*BRIEF*
Whenever a line in the data holds the string "hash", copy that line.

Records drawn from a dataset:
════════════════════

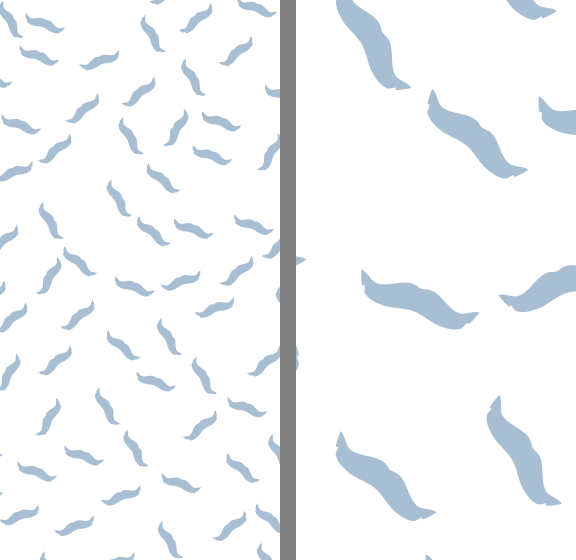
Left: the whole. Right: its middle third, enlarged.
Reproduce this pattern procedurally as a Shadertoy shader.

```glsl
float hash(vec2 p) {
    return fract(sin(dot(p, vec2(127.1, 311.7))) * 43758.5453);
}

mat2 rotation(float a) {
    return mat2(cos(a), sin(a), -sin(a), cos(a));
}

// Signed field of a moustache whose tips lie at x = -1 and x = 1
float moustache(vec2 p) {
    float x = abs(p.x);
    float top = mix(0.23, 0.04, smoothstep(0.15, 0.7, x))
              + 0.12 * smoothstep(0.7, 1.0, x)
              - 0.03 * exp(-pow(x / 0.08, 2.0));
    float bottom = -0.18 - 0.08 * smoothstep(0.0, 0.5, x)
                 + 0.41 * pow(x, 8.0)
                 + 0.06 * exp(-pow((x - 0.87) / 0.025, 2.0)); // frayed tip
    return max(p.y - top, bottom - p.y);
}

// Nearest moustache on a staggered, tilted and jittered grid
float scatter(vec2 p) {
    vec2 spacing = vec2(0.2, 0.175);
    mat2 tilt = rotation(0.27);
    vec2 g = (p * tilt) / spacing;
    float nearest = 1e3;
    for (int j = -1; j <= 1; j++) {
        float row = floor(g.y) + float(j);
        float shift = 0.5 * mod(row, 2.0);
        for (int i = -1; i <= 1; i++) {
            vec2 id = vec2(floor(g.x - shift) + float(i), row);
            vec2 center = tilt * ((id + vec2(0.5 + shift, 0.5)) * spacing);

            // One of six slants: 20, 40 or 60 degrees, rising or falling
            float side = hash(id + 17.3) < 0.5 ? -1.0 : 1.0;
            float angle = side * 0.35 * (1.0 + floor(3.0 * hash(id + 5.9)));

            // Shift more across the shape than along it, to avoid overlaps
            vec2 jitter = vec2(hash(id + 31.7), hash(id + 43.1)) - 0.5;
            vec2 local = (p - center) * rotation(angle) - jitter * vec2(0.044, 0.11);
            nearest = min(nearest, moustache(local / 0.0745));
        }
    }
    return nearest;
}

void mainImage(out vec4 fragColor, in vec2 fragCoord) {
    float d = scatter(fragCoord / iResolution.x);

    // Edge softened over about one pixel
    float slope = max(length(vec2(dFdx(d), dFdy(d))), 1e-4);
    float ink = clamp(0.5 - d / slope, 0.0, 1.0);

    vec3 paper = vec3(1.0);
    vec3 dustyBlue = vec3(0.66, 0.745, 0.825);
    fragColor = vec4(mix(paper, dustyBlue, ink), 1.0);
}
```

════════════════════

*WRITTEN RESPONSE*
float hash(vec2 p) {
            float side = hash(id + 17.3) < 0.5 ? -1.0 : 1.0;
            float angle = side * 0.35 * (1.0 + floor(3.0 * hash(id + 5.9)));
            vec2 jitter = vec2(hash(id + 31.7), hash(id + 43.1)) - 0.5;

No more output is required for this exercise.